Dye-Based Rubber Stamp Inks
For most types of paper, dye-based rubber stamp inks are your best bet. It’s permanent, dries incredibly quickly, and a good all round ink. Dye based inks have a consistency that is similar to water. These inks are generally not waterproof, so you need to ensure you do not use on top of (ie layering) any water-based mediums, such as pens or paint, because the ink will run into that ink, as well. Because many of these dyes are free of acid, they tend to fade over time, especially when in sunlight, so consider what paper or fabric you’re going to be using beforehand.
Pigment ink is more thick and rich when compared to dye-based ink with a consistency that is more like mayonnaise, interestingly enough. The colours of pigment ink are vibrant, bright, and usually come with a pad that is more spongy in texture. Unlike dye-based, pigment ink dries on top of the paper instead of soaking it, and takes longer to dry when it comes to regular paper. These inks will not dry on glossy paper, so when using pigment ink on glossy paper, you’re going to need to heat-set it using an embossing gun.

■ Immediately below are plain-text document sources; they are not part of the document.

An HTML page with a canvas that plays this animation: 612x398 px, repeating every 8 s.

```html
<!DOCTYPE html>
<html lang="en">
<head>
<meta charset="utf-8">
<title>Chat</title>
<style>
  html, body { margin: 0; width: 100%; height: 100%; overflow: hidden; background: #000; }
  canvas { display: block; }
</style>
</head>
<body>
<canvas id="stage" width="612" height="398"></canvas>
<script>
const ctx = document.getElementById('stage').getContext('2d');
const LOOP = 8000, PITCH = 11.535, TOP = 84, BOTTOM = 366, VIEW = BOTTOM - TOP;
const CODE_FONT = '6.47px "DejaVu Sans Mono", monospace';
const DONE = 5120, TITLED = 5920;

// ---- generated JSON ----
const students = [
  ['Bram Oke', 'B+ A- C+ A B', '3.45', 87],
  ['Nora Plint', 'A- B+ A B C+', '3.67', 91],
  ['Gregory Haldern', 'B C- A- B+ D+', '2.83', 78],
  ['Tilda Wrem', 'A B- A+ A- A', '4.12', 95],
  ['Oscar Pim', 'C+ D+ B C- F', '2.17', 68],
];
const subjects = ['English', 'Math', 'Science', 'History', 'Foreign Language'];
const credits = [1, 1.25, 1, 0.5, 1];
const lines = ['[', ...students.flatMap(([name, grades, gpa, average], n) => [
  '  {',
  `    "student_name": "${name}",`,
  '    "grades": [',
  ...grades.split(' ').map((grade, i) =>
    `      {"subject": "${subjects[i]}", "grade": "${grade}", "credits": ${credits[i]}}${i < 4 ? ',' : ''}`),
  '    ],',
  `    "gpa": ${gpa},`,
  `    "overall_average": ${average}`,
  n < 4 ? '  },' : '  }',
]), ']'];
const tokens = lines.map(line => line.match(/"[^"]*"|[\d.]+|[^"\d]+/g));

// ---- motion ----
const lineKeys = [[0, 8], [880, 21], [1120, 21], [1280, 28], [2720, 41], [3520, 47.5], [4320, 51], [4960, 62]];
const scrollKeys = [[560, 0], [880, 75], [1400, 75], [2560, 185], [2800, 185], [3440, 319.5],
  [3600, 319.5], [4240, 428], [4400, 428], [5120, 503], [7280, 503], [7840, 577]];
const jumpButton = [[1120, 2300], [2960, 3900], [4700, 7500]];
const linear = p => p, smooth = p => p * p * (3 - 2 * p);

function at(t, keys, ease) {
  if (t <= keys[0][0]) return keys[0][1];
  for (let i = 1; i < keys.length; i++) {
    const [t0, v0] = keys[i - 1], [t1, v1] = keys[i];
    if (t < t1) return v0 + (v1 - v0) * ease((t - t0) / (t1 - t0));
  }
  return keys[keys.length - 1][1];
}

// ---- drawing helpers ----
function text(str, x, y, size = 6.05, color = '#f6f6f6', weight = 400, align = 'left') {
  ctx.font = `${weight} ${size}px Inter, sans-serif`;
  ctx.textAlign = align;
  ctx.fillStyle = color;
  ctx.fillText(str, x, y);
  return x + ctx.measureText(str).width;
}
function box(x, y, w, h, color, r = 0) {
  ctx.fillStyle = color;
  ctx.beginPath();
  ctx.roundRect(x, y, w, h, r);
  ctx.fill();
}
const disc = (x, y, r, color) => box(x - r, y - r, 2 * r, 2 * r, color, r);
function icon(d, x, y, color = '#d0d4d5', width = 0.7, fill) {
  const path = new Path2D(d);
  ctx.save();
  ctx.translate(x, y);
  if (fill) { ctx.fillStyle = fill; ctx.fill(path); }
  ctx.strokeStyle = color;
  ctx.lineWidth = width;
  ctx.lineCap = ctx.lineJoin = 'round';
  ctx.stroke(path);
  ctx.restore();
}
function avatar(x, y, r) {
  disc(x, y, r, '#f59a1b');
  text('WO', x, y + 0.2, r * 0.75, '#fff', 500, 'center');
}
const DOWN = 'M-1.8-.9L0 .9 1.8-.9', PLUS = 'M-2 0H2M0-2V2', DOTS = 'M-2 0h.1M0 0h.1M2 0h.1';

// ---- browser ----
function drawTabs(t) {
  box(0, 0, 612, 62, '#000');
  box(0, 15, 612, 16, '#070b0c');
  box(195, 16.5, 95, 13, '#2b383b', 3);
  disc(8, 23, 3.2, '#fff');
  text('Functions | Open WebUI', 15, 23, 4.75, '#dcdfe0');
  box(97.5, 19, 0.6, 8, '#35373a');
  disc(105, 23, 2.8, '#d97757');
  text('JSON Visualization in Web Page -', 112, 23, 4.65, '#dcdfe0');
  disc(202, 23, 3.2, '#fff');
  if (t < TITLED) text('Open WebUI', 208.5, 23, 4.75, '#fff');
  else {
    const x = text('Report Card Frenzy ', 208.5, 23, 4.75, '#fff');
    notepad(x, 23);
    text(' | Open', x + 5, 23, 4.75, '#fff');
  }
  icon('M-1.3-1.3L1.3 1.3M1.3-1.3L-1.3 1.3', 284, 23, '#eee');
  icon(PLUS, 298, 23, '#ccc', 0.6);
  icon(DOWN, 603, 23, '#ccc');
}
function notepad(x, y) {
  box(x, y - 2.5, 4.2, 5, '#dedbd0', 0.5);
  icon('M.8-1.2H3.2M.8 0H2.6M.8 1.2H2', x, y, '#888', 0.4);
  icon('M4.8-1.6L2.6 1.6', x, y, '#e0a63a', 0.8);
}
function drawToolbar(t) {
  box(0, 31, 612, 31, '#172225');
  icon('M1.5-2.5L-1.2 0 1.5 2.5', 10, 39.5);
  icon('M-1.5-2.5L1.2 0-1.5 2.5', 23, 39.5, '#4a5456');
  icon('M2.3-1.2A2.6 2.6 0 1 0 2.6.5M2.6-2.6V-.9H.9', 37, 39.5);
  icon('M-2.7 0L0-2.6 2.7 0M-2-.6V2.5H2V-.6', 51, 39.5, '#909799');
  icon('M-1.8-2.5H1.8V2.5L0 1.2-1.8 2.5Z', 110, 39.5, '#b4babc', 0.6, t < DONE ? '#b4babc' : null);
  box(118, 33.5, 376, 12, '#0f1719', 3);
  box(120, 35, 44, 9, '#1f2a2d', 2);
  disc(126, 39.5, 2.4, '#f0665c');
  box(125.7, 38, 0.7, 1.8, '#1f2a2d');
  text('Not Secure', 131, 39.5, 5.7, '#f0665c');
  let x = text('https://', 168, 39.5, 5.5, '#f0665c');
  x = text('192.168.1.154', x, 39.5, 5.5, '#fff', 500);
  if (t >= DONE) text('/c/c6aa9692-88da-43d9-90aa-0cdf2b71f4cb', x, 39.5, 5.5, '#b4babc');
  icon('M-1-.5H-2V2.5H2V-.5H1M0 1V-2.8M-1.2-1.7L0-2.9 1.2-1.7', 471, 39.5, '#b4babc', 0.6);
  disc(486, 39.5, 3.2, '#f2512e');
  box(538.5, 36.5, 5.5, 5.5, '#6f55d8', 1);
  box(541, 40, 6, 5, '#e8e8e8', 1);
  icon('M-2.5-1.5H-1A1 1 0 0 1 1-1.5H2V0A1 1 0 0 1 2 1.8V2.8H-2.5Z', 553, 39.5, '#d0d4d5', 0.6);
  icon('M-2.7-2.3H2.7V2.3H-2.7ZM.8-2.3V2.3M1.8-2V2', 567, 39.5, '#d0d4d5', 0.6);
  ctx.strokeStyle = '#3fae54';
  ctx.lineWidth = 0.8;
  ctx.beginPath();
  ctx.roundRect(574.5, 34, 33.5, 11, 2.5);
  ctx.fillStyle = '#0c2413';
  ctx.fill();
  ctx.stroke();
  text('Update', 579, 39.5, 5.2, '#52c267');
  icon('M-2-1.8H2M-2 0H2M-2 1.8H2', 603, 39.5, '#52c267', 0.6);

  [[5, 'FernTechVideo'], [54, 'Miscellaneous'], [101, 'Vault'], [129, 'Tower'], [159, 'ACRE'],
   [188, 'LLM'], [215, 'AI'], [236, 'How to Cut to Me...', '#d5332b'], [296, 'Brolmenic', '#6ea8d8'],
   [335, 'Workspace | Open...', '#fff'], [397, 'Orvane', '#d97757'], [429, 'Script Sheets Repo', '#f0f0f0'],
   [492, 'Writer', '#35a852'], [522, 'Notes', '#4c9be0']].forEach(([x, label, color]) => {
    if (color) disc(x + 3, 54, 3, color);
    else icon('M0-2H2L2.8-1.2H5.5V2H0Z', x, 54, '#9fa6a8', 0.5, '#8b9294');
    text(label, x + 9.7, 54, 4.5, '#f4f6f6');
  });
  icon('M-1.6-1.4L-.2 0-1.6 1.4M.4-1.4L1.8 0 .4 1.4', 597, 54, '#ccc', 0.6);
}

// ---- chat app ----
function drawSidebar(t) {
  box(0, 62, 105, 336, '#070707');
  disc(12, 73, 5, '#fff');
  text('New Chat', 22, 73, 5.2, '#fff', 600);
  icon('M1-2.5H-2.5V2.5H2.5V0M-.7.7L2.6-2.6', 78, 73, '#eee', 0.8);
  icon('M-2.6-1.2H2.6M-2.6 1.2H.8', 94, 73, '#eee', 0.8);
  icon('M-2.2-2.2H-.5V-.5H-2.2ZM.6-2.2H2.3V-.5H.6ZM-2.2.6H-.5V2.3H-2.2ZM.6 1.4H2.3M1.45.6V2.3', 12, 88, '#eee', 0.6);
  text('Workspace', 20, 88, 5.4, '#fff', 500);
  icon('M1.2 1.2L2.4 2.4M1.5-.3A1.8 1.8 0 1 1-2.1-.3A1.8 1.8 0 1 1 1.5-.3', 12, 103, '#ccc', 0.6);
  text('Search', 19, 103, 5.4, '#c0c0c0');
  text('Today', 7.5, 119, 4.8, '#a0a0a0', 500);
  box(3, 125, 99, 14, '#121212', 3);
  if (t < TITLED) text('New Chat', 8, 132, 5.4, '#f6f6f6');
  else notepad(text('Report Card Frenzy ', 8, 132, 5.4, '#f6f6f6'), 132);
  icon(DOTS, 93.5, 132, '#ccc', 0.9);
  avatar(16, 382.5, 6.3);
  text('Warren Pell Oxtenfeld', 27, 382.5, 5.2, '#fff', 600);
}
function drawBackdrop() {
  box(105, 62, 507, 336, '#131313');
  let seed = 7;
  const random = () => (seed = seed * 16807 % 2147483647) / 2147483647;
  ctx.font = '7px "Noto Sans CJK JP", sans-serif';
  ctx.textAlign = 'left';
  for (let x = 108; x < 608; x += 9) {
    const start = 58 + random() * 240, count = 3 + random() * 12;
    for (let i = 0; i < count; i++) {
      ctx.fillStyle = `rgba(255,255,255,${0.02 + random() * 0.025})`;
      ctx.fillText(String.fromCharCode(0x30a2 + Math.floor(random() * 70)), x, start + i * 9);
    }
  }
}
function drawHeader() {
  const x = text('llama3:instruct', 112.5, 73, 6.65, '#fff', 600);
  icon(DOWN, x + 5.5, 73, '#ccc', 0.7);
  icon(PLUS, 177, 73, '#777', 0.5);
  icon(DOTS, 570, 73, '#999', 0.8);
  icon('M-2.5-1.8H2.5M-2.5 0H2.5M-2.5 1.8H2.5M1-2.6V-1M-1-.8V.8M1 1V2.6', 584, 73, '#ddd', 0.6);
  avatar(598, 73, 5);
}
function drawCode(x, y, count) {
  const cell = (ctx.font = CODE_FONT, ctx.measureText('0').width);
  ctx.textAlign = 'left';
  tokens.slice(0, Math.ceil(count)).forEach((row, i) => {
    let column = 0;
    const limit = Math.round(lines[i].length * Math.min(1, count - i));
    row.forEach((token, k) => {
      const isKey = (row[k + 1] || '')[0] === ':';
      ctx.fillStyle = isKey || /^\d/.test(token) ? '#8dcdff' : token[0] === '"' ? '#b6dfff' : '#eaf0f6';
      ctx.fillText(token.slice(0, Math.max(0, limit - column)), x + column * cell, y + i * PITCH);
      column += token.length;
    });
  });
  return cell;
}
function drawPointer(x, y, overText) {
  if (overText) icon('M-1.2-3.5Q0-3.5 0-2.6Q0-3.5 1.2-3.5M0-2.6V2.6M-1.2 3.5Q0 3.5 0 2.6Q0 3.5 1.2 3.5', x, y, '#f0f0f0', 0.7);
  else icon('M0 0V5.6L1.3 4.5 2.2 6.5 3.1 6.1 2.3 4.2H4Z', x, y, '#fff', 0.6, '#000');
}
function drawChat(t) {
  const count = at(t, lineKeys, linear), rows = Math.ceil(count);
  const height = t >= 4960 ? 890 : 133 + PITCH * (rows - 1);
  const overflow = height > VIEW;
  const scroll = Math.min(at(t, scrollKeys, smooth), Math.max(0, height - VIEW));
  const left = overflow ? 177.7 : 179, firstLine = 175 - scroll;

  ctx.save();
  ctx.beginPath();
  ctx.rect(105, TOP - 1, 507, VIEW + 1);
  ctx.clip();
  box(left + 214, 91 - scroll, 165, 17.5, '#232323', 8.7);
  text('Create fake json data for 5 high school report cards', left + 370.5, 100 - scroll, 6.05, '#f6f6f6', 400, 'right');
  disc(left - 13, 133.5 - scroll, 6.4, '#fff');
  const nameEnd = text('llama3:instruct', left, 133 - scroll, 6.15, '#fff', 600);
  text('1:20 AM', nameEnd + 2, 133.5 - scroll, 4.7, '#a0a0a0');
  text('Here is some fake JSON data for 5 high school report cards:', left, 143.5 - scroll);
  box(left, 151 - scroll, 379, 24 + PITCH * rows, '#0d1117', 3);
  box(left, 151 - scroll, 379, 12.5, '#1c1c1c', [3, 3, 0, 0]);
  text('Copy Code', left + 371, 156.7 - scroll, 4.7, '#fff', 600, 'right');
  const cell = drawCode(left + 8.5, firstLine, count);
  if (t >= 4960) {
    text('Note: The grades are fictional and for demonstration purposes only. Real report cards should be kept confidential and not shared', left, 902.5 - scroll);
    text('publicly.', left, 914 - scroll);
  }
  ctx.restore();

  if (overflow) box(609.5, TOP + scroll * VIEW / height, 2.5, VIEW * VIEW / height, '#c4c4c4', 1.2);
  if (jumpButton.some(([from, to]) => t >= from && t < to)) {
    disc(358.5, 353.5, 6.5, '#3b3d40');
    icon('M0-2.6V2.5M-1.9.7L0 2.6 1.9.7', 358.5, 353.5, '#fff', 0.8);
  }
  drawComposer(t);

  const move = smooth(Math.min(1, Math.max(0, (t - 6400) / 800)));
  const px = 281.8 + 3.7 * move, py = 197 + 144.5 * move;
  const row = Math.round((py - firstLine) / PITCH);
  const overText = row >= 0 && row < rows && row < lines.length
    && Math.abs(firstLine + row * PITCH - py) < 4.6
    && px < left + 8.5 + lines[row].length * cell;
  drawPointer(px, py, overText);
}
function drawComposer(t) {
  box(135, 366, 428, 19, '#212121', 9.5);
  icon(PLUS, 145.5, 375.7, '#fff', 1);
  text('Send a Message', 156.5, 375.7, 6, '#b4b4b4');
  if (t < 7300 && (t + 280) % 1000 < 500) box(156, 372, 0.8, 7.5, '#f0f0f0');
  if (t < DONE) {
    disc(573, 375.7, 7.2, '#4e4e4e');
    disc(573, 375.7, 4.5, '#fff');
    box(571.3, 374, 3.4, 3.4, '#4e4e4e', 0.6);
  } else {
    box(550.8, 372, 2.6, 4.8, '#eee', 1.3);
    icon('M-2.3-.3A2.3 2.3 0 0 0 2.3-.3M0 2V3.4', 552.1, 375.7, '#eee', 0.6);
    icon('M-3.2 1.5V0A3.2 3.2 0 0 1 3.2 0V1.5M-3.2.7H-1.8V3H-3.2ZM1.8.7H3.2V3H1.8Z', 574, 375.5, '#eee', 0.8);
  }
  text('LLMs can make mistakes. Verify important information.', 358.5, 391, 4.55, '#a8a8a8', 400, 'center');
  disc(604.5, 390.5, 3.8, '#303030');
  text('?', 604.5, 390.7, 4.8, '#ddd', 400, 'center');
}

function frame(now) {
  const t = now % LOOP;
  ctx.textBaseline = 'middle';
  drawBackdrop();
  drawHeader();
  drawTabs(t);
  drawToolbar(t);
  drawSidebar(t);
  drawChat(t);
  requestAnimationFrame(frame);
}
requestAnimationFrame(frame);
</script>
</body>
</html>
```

These types of rubber stamp inks come in pads that are tinted or clear ink, and are used to stamp an image before using a gun to heat emboss. If you’d rather not use a gun for this type of ink, you can always use an embossing pen, which actually makes it easier to emboss certain details of a stamped image, such as the Christmas tree lights.
When it comes to being the ultimate in permanent ink, for custom rubber stamps the StazOn brand takes the cake. You can use it on paper, metal, glossy paper, leather, ceramic, glass, transparencies, and even on plastic. On a non-porous surface, it only takes 5 minutes to dry, is archival, and even acid-free.
Distress inks are a lot different when it comes to other pads that are dye-based, considering they stay wet on the rubber stamp and whatever is being stamped longer, which gives you the ability to shadow and blend the image using water if you wish.
Distress ink is fantastic for those who want to play around with ink and water, as you can spritz the rubber stamp print with some water, move the paper or fabric around, and watch all of the colours spread.
Woodruff and Co Ink Pads
We tested dozens of ink options before deciding on the best dye based ink for our custom rubber stamps. The ink pad we offer uses a great quality acid-free quick-drying archival ink. The pad has a fine felt to assist with even application of ink across the stamp. After drying, the ink used is smear resistant but not waterproof. It may bleed on highly porous surfaces such as rough cardboard or wood, but dries matte and flat on paper.
Photo credit: Arnolds Auzins